    Americans Not Eating Enough Fruits

     
    Eat your fruits and veggies. It’s the most stated fact of healthy living. Unfortunately, it’s falling on deaf ears. Fruits and vegetables are the backbone of a healthy diet. They are almost always low in fat and calories, and packed with vitamins, minerals, fiber, antioxidants, and so much more. And oh, there’s no cholesterol.
    But, according to the 2009 State Indicator Report on Fruits and Vegetables, only 14 percent of American adults are eating the recommended daily servings of fruits and vegetables. The government study says that even less (10 percent) of high school students are getting enough fruits and vegetables…

  • Lack of Proper Nutrition in Childhood Linked to Lower IQ April 26, 2011
     


    healthnews.com

    Lack of Proper Nutrition in Childhood Linked to Lower IQ

    Young children who eat a diet of processed foods that are high in fat and sugar may have a lower IQ later in life, while those who receive proper nourishment in early childhood may gain a boost to their brain power.
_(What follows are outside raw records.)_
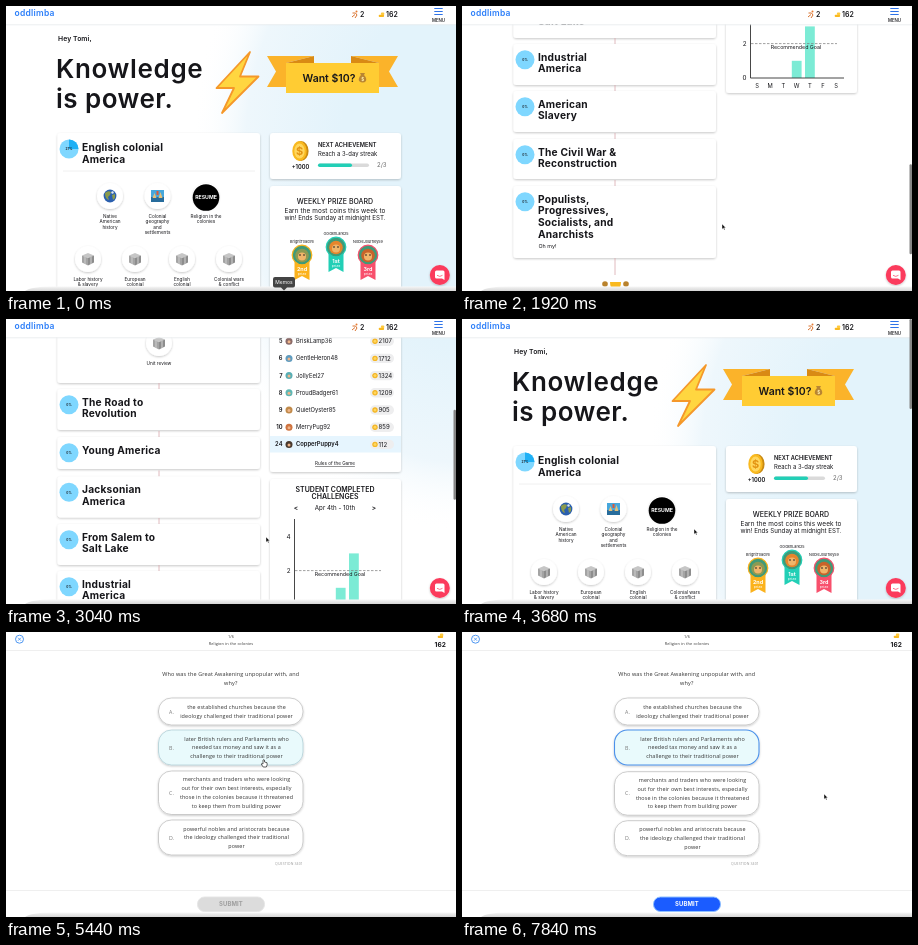
Recreate the animation shown at these times as an HTML page. Size 450 by 285 pixels, loop 8000 ms.

```html
<!DOCTYPE html>
<html lang="en">
<head>
<meta charset="utf-8">
<title>Course dashboard and quiz</title>
<style>
html, body { margin: 0; width: 100%; height: 100%; overflow: hidden; background: #fff; }
svg { display: block; width: 100%; height: 100%; }
text { font-family: Inter, sans-serif; white-space: pre; }
.quiz text { font-family: "Open Sans", sans-serif; letter-spacing: .12px; }
.quiz .strong { font-family: Inter, sans-serif; }
</style>
</head>
<body>
<svg id="stage" viewBox="0 0 450 285" preserveAspectRatio="none">
  <defs>
    <radialGradient id="sky">
      <stop offset=".45" stop-color="#e3f3fb"/>
      <stop offset=".8" stop-color="#eef7fc"/>
      <stop offset="1" stop-color="#fff" stop-opacity="0"/>
    </radialGradient>
    <linearGradient id="dockFill" x2="0" y2="1">
      <stop offset="0" stop-color="#f6f6f6"/>
      <stop offset="1" stop-color="#d6d6d6"/>
    </linearGradient>
    <filter id="shadow" x="-20%" y="-20%" width="140%" height="150%">
      <feDropShadow dx="0" dy="1" stdDeviation="1.1" flood-opacity=".22"/>
    </filter>
  </defs>
  <rect width="450" height="285" fill="#fff"/>
  <g id="home"><g id="page"></g><g id="chrome"></g></g>
  <g id="quiz" class="quiz"></g>
  <path d="M19 285Q25 280.500 46 280.500H450V285Z" fill="url(#dockFill)"/>
  <g id="tip">
    <path d="M269 271H287Q289 271 289 273V279.500Q289 281.500 287 281.500H281L278 284.500L275 281.500H269Q267 281.500 267 279.500V273Q267 271 269 271Z" fill="#444"/>
  </g>
  <g id="arrow"><path d="M0 0V5.200L1.300 4.100L2.200 6L3.100 5.600L2.200 3.800H3.800Z" fill="#111" stroke="#fff" stroke-width=".4"/></g>
  <g id="hand"><path d="M-1 -3Q0 -4 .5 -3V-1L3 -.3Q3.700 2 2.300 4H-.8L-2.800 1Q-2.500 0 -1 1Z" fill="#fff" stroke="#222" stroke-width=".7"/></g>
</svg>
<script>
const $ = id => document.getElementById(id);
const INK = '#16161a', GOLD = '#f9b91f', BLUE = '#2d7ff9', TEAL = '#22cfb6';

// Markup helpers
const attrs = o => Object.entries(o).map(([k, v]) => ` ${k}="${v}"`).join('');
const text = (s, x, y, size, weight = 400, o = {}) =>
  `<text${attrs({ x, y, 'font-size': size, 'font-weight': weight, fill: INK, ...o })}>${s}</text>`;
const mid = (s, x, y, size, weight, o = {}) =>
  text(s, x, y, size, weight, { 'text-anchor': 'middle', ...o });
const rect = (x, y, w, h, fill, r = 0, o = {}) =>
  `<rect x="${x}" y="${y}" width="${w}" height="${h}" rx="${r}" fill="${fill}"${attrs(o)}/>`;
const dot = (x, y, r, fill, o = {}) => `<circle cx="${x}" cy="${y}" r="${r}" fill="${fill}"${attrs(o)}/>`;
const oval = (x, y, rx, ry, fill) => `<ellipse cx="${x}" cy="${y}" rx="${rx}" ry="${ry}" fill="${fill}"/>`;
const path = (d, fill = 'none', o = {}) => `<path d="${d}" fill="${fill}"${attrs(o)}/>`;
const line = (d, stroke, w = 1, o = {}) => path(d, 'none', { stroke, 'stroke-width': w, ...o });
const card = (x, y, w, h) => rect(x, y, w, h, '#fff', 3, { filter: 'url(#shadow)' });
const coin = (x, y, r) => dot(x, y, r, GOLD) +
  dot(x, y, r * .68, '#ffd75e', { stroke: '#e59a12', 'stroke-width': r * .14 });
const coinPile = (x, y) => rect(x - 2.8, y, 5.4, 2.2, GOLD, 1) + rect(x - .6, y - 2.2, 3.4, 2.6, '#ffc93c', 1);

function hero() {
  const wing = path('M261 50H308L280 57V81H261L270 65.500Z', '#fbb32a') +
    path('M280 57L308 50V57Z', '#d98a14');
  const flip = s => `<g transform="translate(653 0) scale(-1 1)">${s}</g>`;
  return oval(455, 150, 270, 350, 'url(#sky)') +
    text('Hey Tomi,', 52, 35, 6.8, 600, { 'letter-spacing': .1 }) +
    text('Knowledge', 50, 72, 26, 600, { 'letter-spacing': .65 }) +
    text('is power.', 50, 102, 26, 600, { 'letter-spacing': .45 }) +
    path('M244 46L210.500 82H228L216 107L252.500 70.500H234Z', '#ffd640',
      { stroke: '#f5982a', 'stroke-width': 1.8, 'stroke-linejoin': 'round' }) +
    wing + flip(wing) + rect(280, 57, 93, 30, '#ffcc33') +
    text('Want $10?', 296.500, 76, 10.5, 600) +
    path('M355 69L354 67H359L358 69Q361 72 360 75Q357 78 353 75Q352 72 355 69Z', '#b98532') +
    mid('$', 356.7, 75, 4.5, 700, { fill: '#fff0b0' });
}

// Topic icons, drawn around the origin
const gift = path('M0 -6L6 -3.500L0 -1L-6 -3.500Z', '#c6c6c6') +
  path('M-6 -3.500L0 -1V6.500L-6 3.500Z', '#a4a4a4') + path('M6 -3.500L0 -1V6.500L6 3.500Z', '#8d8d8d') +
  line('M-3 -2.200V5M3 -2.200V5', '#c9c9c9', 1.2);
const globe = dot(0, 0, 6.4, '#2a5fae') +
  path('M-5 -3Q-2 -6 1 -4L0 -1L-2 1L-1 4Q-5 3 -5 -3ZM2 -1L5 -2L5 2L3 4Z', '#8a9a4c') +
  dot(2.5, -3.5, 1.2, '#dfe9f2');
const scene = rect(-6.5, -6, 13, 12, '#46a7dc') + rect(-6.5, 1, 13, 5, '#276c9c') +
  path('M-5 2L-3 -3L-1 2ZM1 2L3 -4L5 2Z', '#e5c07a') + rect(-1, -5, 2, 4, '#d85a3a');
const resume = dot(0, 1.500, 13.300, '#000') + mid('RESUME', 0, 3.400, 5.2, 700, { fill: '#fff' });

const topic = (x, y, icon, label) =>
  `<g transform="translate(${x} ${y})">${dot(0, 0, 13, '#fff', { filter: 'url(#shadow)' })}${icon}</g>` +
  label.split('/').map((s, i) => mid(s, x, y + 21.700 + i * 5.4, 4.7, 400)).join('');

const titleLines = (lines, y) => lines.map((s, i) =>
  text(s, 76, y + i * 11.8, 10.2, 700, { 'letter-spacing': .2 })).join('');

function units() {
  let out = card(51.5, 127, 202.5, 224) + dot(63, 143, 9.5, '#7fd7ff') +
    path('M63 143V133.500A9.500 9.500 0 0 1 72.500 143Z', '#1fb0f5') +
    mid('27%', 63, 144.2, 3.2, 600) + titleLines(['English colonial', 'America'], 144.7) +
    line('M57 165H249', '#ececec', .8) +
    topic(104, 190, globe, 'Native/American/history') +
    topic(151.5, 190, scene, 'Colonial/geography/and/settlements') +
    topic(200, 190, resume, 'Religion in the/colonies') +
    topic(82, 253, gift, 'Labor history/&amp; slavery') +
    topic(129, 253, gift, 'European/colonial/powers') +
    topic(176, 253, gift, 'English/colonial/people') +
    topic(223, 253, gift, 'Colonial wars/&amp; conflict') +
    topic(153, 311, gift, 'Unit review');
  const rows = [
    [357, 41, 'The Road to/Revolution'], [405, 32, 'Young America'],
    [444.5, 41, 'Jacksonian/America'], [492, 41, 'From Salem to/Salt Lake'],
    [539, 41, 'Industrial/America'], [586, 41, 'American/Slavery'],
    [634, 40, 'The Civil War &amp;/Reconstruction'],
    [681, 72, 'Populists,/Progressives,/Socialists, and/Anarchists']
  ];
  for (const [y, h, title] of rows) {
    out += line(`M153 ${y - 6}V${y}`, '#d9a9ae', .8) + card(51.5, y, 202.5, h) +
      dot(63, y + 15.8, 9.5, '#7fd7ff') + mid('0%', 63, y + 17, 3.2, 600) +
      titleLines(title.split('/'), y + 16.600);
  }
  const bust = x => dot(x, 779, 2.8, '#b9822c') + path(`M${x - 6} 790Q${x} 775 ${x + 6} 790Z`, '#c8902d');
  return out + text('Oh my!', 76.5, 743, 5.4) + line('M153 753V770', '#d9a9ae', .8) +
    bust(143) + bust(164) +
    path('M148 777H159Q159 784 154.500 786V790H158V793H149V790H152.500V786Q148 784 148 777Z', GOLD);
}

function achievement() {
  return card(264, 127, 131, 46) + oval(295, 145, 7.600, 10, '#c98a12') +
    oval(293.500, 145, 7.200, 10, GOLD) + oval(293.500, 145, 5.200, 7.600, '#ffd75e') +
    mid('$', 293.500, 149, 11, 700, { fill: '#e39312' }) +
    mid('+1000', 294.500, 163, 5.7, 600) +
    text('NEXT ACHIEVEMENT', 312, 141, 5.7, 600) +
    text('Reach a 3-day streak', 312, 150, 5.9) +
    rect(312, 157.500, 51, 3.400, '#dadada', 1.700) + rect(312, 157.500, 34, 3.400, TEAL, 1.700) +
    text('2/3', 371, 161.300, 6, 400, { fill: '#666' });
}

function medal(x, y, place, color, skin, name) {
  return mid(name, x, y - 12.500, 3.8, 400) +
    path(`M${x - 7.500} ${y + 5}H${x + 7.500}V${y + 25}L${x} ${y + 21}L${x - 7.500} ${y + 25}Z`, color) +
    dot(x, y, 9.800, '#3f9a78', { stroke: color, 'stroke-width': 1.200 }) +
    dot(x, y + .5, 6.800, skin) + dot(x, y + 1.500, 4, '#f0b56a') +
    dot(x - 2, y, .8, INK) + dot(x + 2, y, .8, INK) +
    mid(place, x, y + 15.500, 5.4, 700, { fill: '#fff' }) +
    mid('prize', x, y + 20, 3.6, 400, { fill: '#fff' });
}

function prizeBoard() {
  const rows = [
    [4, 'CalmOtter18', 2240, '#d99a5a'], [5, 'BriskLamp36', 2107, '#8a6a68'],
    [6, 'GentleHeron48', 1712, '#5f9cc0'], [7, 'JollyEel27', 1324, '#58aeb4'],
    [8, 'ProudBadger61', 1209, '#5fb7b4'], [9, 'QuietOyster85', 905, '#c08a4a'],
    [10, 'MerryPug92', 859, '#cf7440'], [24, 'CopperPuppy4', 112, '#4a3a2e']
  ];
  let out = card(264, 180, 131, 260) + mid('WEEKLY PRIZE BOARD', 329, 197.500, 7, 500) +
    mid('Earn the most coins this week to', 329, 207, 6.4, 400, { 'letter-spacing': .1 }) +
    mid('win! Ends Sunday at midnight EST.', 329, 214, 6.2, 400) +
    medal(296, 249, '2nd', '#fbb21c', '#8c9a52', 'BrightToad76') +
    medal(330, 241, '1st', TEAL, '#e7852d', 'GoldenLark25') +
    medal(362, 249, '3rd', '#f8506c', '#c8632a', 'NobleJourney59') +
    rect(264, 404, 131, 16.500, '#e6f5fe');
  rows.forEach(([rank, name, coins, tint], i) => {
    const y = 292 + i * 17.200, weight = rank === 24 ? 600 : 400;
    out += text(rank, 276.500, y + 2, 5.8, 600, { 'text-anchor': 'end' }) +
      dot(283, y, 3.500, tint) + dot(283, y + .5, 1.500, '#f0b58a') +
      text(name, 290, y + 2, 5.800, weight) +
      rect(364, y - 4.700, 24, 9.400, '#eeeeef', 4.700) + coin(369, y, 2.700) +
      text(coins, 372.500, y + 2.200, 6.100, 400);
  });
  return out + mid('Rules of the Game', 329, 433, 4.600, 400, { 'text-decoration': 'underline' });
}

function chart() {
  const base = 573, unit = 17.2;
  const bar = (x, n) => rect(x, base - n * unit, 9.800, n * unit, '#7cebd5');
  return card(264, 447, 131, 141) +
    mid('STUDENT COMPLETED', 329, 459.800, 7, 600) + mid('CHALLENGES', 329, 467, 7, 600) +
    mid('&lt;', 290, 478, 6.500, 600) + mid('&gt;', 368, 478, 6.500, 600) +
    mid('Apr 4th - 10th', 329, 478, 6.200) +
    bar(329.800, 1) + bar(343, 3) +
    line('M289 538.600H375', '#777', .7, { 'stroke-dasharray': '2.500 1.500' }) +
    line('M288.500 487V573H382', '#333', .9) +
    [0, 2, 4].map(n => text(n, 284.500, base - n * unit + 2.400, 6.300, 400, { 'text-anchor': 'end' })).join('') +
    mid('Recommended Goal', 334, 543.800, 5.300) +
    [...'SMTWTFS'].map((d, i) => mid(d, 295 + i * 13.200, 582.500, 5.800)).join('');
}

function chrome() {
  return rect(0, 0, 450, 18.500, '#fff') + line('M0 18.800H450', '#e4e8ea', .7) +
    text('oddlimba', 8.500, 10, 8.500, 600, { fill: BLUE, 'letter-spacing': .25 }) +
    dot(350.500, 5.500, 1, '#e77b32') +
    line('M346.500 7H349.500L351 9L349 12M349 8.500L346 11', '#d9722e', 1) +
    text('2', 354, 10.800, 7, 600) + coinPile(375.500, 8.700) + text('162', 380, 10.800, 7, 600) +
    line('M428.300 2.500H436.700M428.300 5.500H436.700M428.300 8.500H436.700', '#2d72e8', 1.200) +
    mid('MENU', 432.500, 15.800, 4.400, 500) +
    dot(433.800, 269, 10, '#fb3a5c', { filter: 'url(#shadow)' }) +
    path('M430.500 264.500H437Q438.500 264.500 438.500 266V274L436 272.500H430.500Q429 272.500 429 271V266Q429 264.500 430.500 264.500Z', '#fff') +
    line('M431 269.300Q433.800 271.500 436.500 269.300', '#fb3a5c', .7) +
    rect(447.500, 0, 2.500, 90, '#858585', 1.200, { id: 'thumb' });
}

const answers = [
  ['A', 66, 27, 'the established churches because the/ideology challenged their traditional power'],
  ['B', 98, 35, 'later British rulers and Parliaments who/needed tax money and saw it as a/challenge to their traditional power'],
  ['C', 139, 43.500, 'merchants and traders who were looking/out for their own best interests, especially/those in the colonies because it threatened/to keep them from building power'],
  ['D', 188, 35, 'powerful nobles and aristocrats because/the ideology challenged their traditional/power']
];

function quiz() {
  const q = { fill: '#333' };
  const pill = ([key, y, h, body]) => {
    const lines = body.split('/'), top = y + h / 2 - (lines.length - 1) * 4.400 + 1.800;
    return `<g id="answer${key}">` +
      rect(152.500, y, 144.500, h, '#fff', 13, { stroke: '#b9b9b9', 'stroke-width': .7, filter: 'url(#shadow)' }) +
      mid(key + '.', 165.500, y + h / 2 + 2, 5.200, 400, { fill: '#777' }) +
      lines.map((s, i) => mid(s, 230.500, top + i * 8.800, 5.400, 400, q)).join('') + '</g>';
  };
  return rect(0, 0, 450, 285, '#fff') +
    dot(13.500, 7.200, 4, '#fff', { stroke: '#3c8cf0', 'stroke-width': .9 }) +
    line('M12 5.700L15 8.700M15 5.700L12 8.700', '#3c8cf0', .8) +
    mid('1/6', 225, 5.800, 3.900, 400, q) + mid('Religion in the colonies', 225, 12.600, 3.900, 400, q) +
    line('M0 18.500H450M0 258.500H450', '#ebebeb', .8) +
    coinPile(434.500, 3.800) + mid('162', 434.300, 15.300, 6.600, 700, { class: 'strong' }) +
    mid('Who was the Great Awakening unpopular with, and', 224.700, 44, 5.500, 400, q) +
    mid('why?', 224.700, 53, 5.500, 400, q) + answers.map(pill).join('') +
    text('QUESTION 3401', 297, 232.500, 3.500, 400, { 'text-anchor': 'end', fill: '#999' }) +
    rect(191.500, 265, 67, 14.500, '#dcdcdc', 7, { id: 'submit' }) +
    mid('SUBMIT', 225, 274.300, 5.900, 700, { id: 'submitText', class: 'strong' });
}

$('page').innerHTML = hero() + units() + achievement() + prizeBoard() + chart();
$('chrome').innerHTML = chrome();
$('quiz').innerHTML = quiz();
$('tip').innerHTML += mid('Memos', 278, 278.200, 5, 400, { fill: '#fff' });

// Keyframes: [time, value...]
const LOOP = 8000, STEP = 160, OPEN = 4320, HOVER = 5120, PICK = 6560;
const scrollKeys = [[0, 0], [560, 0], [800, 70], [1280, 298], [1600, 420], [1920, 501], [2240, 530],
  [2480, 530], [2720, 450], [3040, 287], [3360, 80], [3600, 0]];
const cursorKeys = [[0, 277, 292], [480, 260, 218], [3360, 260, 218], [3640, 232, 210],
  [3780, 232, 210], [4080, 202, 194], [4480, 202, 194], [5280, 258, 131],
  [6640, 258, 131], [7360, 362, 162]];

function sample(keys, t, ease = u => u) {
  const i = keys.findIndex(k => k[0] > t);
  if (i < 0) return keys[keys.length - 1].slice(1);
  const a = keys[i - 1], b = keys[i], u = ease((t - a[0]) / (b[0] - a[0]));
  return a.slice(1).map((v, n) => v + (b[n + 1] - v) * u);
}
const smooth = u => u * u * (3 - 2 * u);
const show = (id, on) => $(id).setAttribute('display', on ? 'inline' : 'none');
const move = (id, x, y) => $(id).setAttribute('transform', `translate(${x} ${y})`);
const style = (el, o) => Object.entries(o).forEach(([k, v]) => el.setAttribute(k, v));

function draw(t) {
  const [scroll] = sample(scrollKeys, t);
  const [x, y] = sample(cursorKeys, t, smooth);
  const inQuiz = t >= OPEN, picked = t >= PICK;
  const overB = t >= HOVER && x < 297;
  const overLink = overB || (t >= 4000 && t < OPEN);

  show('home', !inQuiz);
  show('quiz', inQuiz);
  show('tip', t < STEP);
  move('page', 0, -scroll);
  show('thumb', t > 560 && t < 4000);
  $('thumb').setAttribute('y', scroll * .316);

  style($('answerB').firstChild, {
    fill: picked || overB ? '#e9fafc' : '#fff',
    stroke: picked ? '#4b91ea' : overB ? '#a9c9d2' : '#b9b9b9',
    'stroke-width': picked ? 1.1 : .7
  });
  for (const key of 'CD') move('answer' + key, 0, picked ? .7 : 0);
  style($('submit'), {
    fill: picked ? '#1b5cff' : '#dcdcdc',
    stroke: picked ? '#8fc0ff' : '#e6e6e6', 'stroke-width': 1
  });
  $('submitText').setAttribute('fill', picked ? '#fff' : '#9d9d9d');

  show('arrow', !overLink);
  show('hand', overLink);
  move('arrow', x, y);
  move('hand', x, y);
}

function tick(now) {
  const t = now % LOOP;
  draw(t - t % STEP);
  requestAnimationFrame(tick);
}
draw(0);
requestAnimationFrame(tick);
</script>
</body>
</html>
```
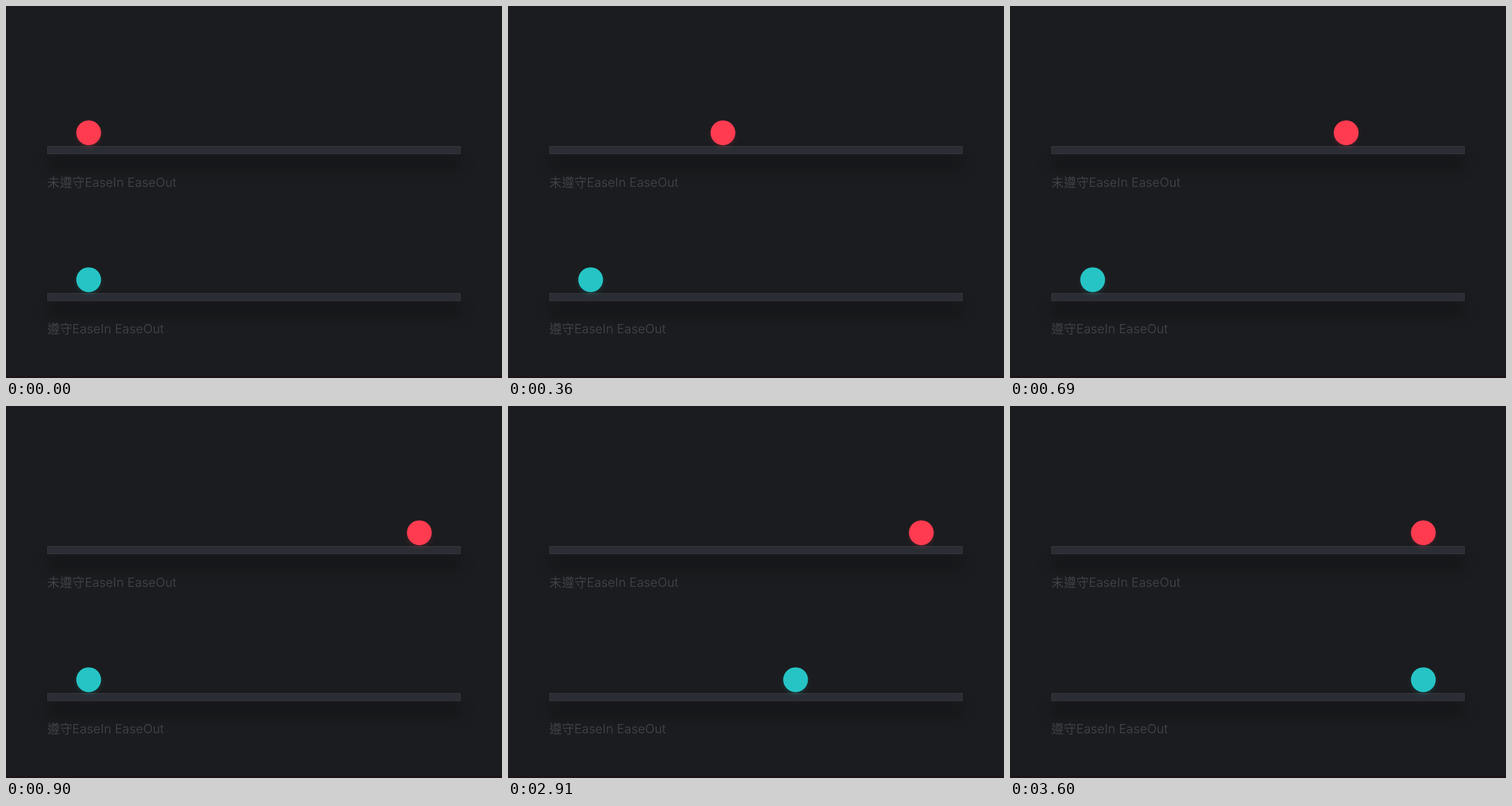
An HTML page for the animation above (4500 ms loop, 864 px wide and 648 px high).

```html
<!DOCTYPE html>
<html lang="zh-Hant">
<head>
<meta charset="utf-8">
<style>
  html, body { margin: 0; width: 100%; height: 100%; overflow: hidden; background: #1b1c1f; }
  .track, .edge { position: absolute; box-sizing: border-box; }
  .track {
    left: 72px; width: 720px; height: 14px;
    background: #2b2d34; border: 1px solid #38393e;
    box-shadow: 0 22px 26px rgba(0, 0, 0, .38);
  }
  .edge { left: 0; top: 644px; width: 864px; height: 4px; background: #1d151a; }
  svg { position: absolute; left: 0; top: 0; }
  .red { fill: #ff3b50; }
  .teal { fill: #26c4c5; }
  .glow { opacity: .22; filter: blur(4px); }
  text {
    font: 300 21.6px Inter, "Noto Sans CJK TC", "Noto Sans CJK", sans-serif;
    letter-spacing: .2px; fill: #47484c;
  }
  .han { fill: #404145; }
</style>
</head>
<body>
<div class="track" style="top:244px"></div>
<div class="track" style="top:500px"></div>
<div class="edge"></div>
<svg width="864" height="648">
  <g class="red">
    <circle class="glow" cy="225" r="20"/>
    <circle cy="220.8" r="21.6"/>
  </g>
  <g class="teal">
    <circle class="glow" cy="481" r="20"/>
    <circle cy="476.8" r="21.6"/>
  </g>
  <text x="72" y="315"><tspan class="han">未遵守</tspan>EaseIn EaseOut</text>
  <text x="72" y="570"><tspan class="han">遵守</tspan>EaseIn EaseOut</text>
</svg>
<script>
const LOOP = 4500, STEP = 30, MOVE = 900, TEAL_START = 2700;
const START_X = 144, DISTANCE = 576;
const red = document.querySelector('.red');
const teal = document.querySelector('.teal');

const clamp = v => Math.min(1, Math.max(0, v));

// cubic-bezier(.123, 0, 0, 1), solved by bisection
function ease(x) {
  if (x <= 0 || x >= 1) return clamp(x);
  let lo = 0, hi = 1;
  for (let i = 0; i < 30; i++) {
    const s = (lo + hi) / 2;
    if (3 * .123 * s * (1 - s) ** 2 + s ** 3 < x) lo = s; else hi = s;
  }
  return lo * lo * (3 - 2 * lo);
}

function place(ball, progress) {
  ball.setAttribute('transform', `translate(${START_X + DISTANCE * progress} 0)`);
}

function draw() {
  const t = Math.floor(performance.now() % LOOP / STEP) * STEP;
  place(red, clamp(t / MOVE));
  place(teal, ease(clamp((t - TEAL_START) / MOVE)));
  requestAnimationFrame(draw);
}
draw();
</script>
</body>
</html>
```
These are the findings of new research recently published in the Journal of Epidemiology and Community Health.